[TASK DATA]
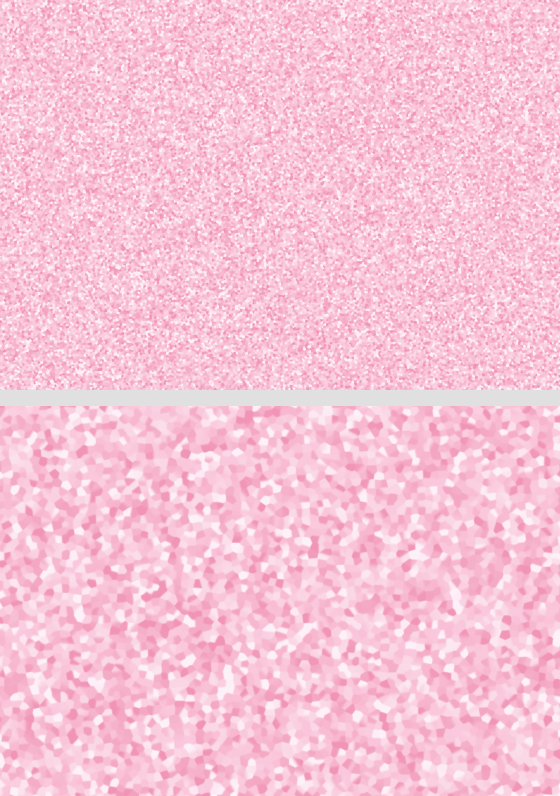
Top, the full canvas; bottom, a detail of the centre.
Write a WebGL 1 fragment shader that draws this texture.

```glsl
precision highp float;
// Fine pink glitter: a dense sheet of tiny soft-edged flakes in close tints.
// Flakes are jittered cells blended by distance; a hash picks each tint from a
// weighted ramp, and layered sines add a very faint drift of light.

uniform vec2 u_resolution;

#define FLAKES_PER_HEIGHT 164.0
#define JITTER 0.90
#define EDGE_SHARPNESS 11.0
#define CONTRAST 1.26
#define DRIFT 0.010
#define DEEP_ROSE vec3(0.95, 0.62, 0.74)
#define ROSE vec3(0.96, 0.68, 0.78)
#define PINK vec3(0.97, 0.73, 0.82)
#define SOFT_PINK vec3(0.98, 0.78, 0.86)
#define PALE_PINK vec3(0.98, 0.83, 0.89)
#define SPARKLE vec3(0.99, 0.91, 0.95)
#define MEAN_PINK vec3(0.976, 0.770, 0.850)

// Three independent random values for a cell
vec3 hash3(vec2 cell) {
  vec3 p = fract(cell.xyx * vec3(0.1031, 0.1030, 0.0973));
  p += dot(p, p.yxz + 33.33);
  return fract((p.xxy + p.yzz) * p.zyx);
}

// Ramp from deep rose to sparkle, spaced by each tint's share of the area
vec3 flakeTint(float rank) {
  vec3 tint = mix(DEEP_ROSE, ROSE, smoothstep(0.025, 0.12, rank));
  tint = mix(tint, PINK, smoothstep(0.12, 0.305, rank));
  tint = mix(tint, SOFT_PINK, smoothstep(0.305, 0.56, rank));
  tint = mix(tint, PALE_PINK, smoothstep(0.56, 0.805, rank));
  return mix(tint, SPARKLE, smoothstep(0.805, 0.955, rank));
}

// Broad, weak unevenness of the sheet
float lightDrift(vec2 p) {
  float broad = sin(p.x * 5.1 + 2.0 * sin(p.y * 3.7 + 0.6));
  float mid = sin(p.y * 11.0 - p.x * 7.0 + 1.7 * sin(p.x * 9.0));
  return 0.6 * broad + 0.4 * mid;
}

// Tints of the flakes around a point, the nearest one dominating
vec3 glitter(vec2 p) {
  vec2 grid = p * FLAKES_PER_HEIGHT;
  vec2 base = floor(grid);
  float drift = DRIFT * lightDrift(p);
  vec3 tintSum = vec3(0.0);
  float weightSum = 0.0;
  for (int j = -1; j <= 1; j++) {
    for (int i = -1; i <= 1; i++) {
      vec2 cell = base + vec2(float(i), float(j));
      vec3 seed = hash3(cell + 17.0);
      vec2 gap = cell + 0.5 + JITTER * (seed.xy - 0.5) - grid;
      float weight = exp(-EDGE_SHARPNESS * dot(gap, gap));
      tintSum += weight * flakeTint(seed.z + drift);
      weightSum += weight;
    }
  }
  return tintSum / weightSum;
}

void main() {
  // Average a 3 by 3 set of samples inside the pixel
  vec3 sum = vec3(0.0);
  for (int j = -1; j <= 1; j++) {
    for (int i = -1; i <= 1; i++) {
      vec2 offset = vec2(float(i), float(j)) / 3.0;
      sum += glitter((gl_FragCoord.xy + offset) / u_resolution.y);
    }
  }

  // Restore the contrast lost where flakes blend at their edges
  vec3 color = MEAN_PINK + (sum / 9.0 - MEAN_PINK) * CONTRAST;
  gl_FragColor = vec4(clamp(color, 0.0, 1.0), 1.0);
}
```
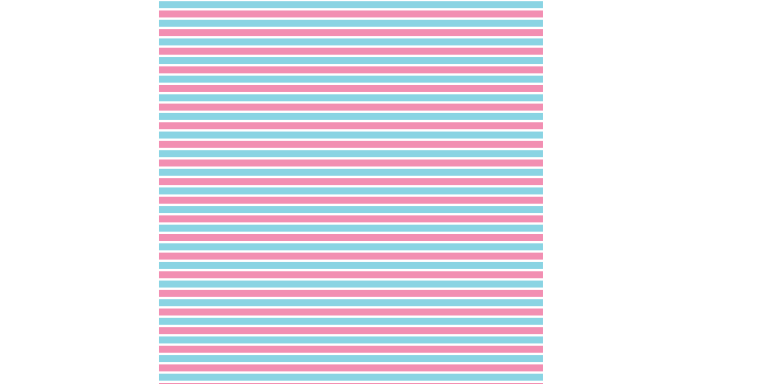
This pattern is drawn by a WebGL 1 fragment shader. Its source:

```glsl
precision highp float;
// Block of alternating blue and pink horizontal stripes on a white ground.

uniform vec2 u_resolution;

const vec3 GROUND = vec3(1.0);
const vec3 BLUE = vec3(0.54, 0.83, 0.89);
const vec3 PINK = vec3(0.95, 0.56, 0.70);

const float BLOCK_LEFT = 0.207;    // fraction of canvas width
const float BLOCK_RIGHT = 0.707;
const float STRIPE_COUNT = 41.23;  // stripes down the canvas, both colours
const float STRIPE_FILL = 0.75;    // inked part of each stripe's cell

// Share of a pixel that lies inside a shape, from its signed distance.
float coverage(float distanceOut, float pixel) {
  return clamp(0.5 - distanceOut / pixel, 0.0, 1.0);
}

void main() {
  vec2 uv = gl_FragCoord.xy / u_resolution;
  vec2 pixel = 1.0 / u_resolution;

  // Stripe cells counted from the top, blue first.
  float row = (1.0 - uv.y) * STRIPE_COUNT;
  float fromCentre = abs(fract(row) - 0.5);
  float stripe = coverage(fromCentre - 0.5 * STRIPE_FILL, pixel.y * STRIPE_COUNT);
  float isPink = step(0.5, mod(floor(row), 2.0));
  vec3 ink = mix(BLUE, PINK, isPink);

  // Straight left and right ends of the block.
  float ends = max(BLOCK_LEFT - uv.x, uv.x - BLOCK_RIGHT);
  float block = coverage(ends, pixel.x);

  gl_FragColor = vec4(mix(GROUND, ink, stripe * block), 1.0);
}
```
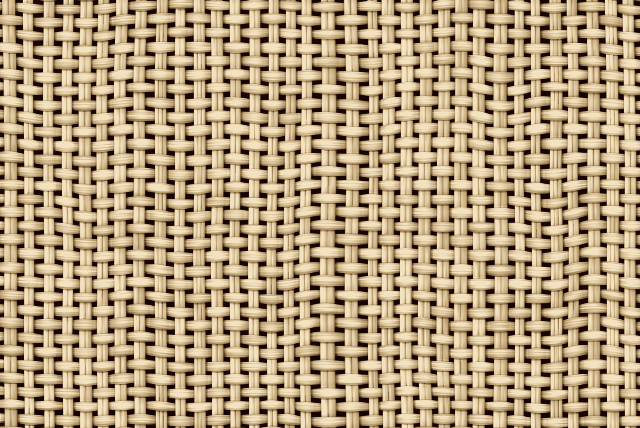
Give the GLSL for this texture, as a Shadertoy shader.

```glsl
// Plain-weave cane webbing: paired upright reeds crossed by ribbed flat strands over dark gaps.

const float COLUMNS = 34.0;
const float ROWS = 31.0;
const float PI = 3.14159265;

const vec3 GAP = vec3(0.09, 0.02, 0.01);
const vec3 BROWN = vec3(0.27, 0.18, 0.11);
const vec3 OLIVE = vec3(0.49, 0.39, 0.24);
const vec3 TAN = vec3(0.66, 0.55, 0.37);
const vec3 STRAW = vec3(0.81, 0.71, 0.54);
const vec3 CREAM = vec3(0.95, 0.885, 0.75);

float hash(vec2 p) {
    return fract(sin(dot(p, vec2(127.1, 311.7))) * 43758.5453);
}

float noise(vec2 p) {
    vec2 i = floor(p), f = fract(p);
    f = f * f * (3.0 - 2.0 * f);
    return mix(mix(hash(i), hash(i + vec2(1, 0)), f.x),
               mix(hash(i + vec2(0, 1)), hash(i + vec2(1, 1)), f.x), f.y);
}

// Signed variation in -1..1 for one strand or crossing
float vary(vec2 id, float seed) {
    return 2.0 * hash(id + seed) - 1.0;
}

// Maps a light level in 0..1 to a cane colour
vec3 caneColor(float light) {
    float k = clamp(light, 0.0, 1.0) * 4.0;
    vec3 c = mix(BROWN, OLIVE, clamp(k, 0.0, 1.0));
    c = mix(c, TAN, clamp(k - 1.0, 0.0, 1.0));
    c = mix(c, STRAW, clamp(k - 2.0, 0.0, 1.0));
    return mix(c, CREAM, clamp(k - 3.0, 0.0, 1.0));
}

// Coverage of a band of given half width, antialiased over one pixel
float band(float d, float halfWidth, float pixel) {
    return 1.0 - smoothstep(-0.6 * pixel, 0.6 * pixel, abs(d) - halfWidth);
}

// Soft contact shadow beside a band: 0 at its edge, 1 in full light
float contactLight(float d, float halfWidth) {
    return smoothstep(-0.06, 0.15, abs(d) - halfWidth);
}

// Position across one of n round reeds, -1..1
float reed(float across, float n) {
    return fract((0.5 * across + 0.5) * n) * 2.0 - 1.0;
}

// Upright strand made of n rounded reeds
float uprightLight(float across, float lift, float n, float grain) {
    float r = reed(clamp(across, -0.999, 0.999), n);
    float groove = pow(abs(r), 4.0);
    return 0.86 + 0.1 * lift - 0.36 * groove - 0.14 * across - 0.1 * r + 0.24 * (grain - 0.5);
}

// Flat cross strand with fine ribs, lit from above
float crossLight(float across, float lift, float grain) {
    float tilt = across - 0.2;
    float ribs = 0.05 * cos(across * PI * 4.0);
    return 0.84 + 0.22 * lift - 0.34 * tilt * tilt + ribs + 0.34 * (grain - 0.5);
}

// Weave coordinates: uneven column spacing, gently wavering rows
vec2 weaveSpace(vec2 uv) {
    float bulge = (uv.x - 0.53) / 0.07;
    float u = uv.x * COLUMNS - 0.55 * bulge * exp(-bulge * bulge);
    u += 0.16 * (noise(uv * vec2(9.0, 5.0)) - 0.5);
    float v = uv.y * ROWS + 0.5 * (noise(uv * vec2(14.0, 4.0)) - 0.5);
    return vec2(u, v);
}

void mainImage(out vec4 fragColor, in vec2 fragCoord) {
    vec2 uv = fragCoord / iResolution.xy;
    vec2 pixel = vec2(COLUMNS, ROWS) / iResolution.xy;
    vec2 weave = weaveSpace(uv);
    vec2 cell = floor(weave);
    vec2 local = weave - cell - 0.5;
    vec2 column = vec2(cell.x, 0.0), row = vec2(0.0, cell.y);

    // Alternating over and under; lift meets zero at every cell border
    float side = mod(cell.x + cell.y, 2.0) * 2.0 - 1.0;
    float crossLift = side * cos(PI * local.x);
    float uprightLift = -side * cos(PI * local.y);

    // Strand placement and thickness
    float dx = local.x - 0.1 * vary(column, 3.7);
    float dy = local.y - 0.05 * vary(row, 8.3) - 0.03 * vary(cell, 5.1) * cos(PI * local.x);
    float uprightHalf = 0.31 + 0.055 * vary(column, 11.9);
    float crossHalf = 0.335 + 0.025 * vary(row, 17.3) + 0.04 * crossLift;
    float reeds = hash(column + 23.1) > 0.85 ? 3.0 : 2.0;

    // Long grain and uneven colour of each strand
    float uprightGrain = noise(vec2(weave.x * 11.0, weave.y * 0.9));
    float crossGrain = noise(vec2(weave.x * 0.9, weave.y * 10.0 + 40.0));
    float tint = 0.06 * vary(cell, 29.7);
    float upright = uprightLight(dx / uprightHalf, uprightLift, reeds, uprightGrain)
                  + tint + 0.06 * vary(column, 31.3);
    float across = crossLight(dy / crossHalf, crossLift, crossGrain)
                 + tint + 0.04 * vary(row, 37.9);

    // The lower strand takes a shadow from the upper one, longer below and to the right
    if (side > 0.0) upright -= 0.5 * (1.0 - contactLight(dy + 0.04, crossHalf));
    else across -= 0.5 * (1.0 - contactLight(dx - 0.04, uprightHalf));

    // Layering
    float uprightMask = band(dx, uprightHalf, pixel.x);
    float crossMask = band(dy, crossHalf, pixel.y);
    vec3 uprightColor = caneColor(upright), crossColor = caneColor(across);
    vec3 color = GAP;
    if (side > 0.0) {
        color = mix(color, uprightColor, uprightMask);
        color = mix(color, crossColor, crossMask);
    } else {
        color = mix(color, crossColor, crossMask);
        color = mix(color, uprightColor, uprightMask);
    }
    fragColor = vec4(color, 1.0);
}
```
[/TASK DATA]
Report the number of lines in the records above that contain "rank", with no other text.

TASK SOLUTION: 6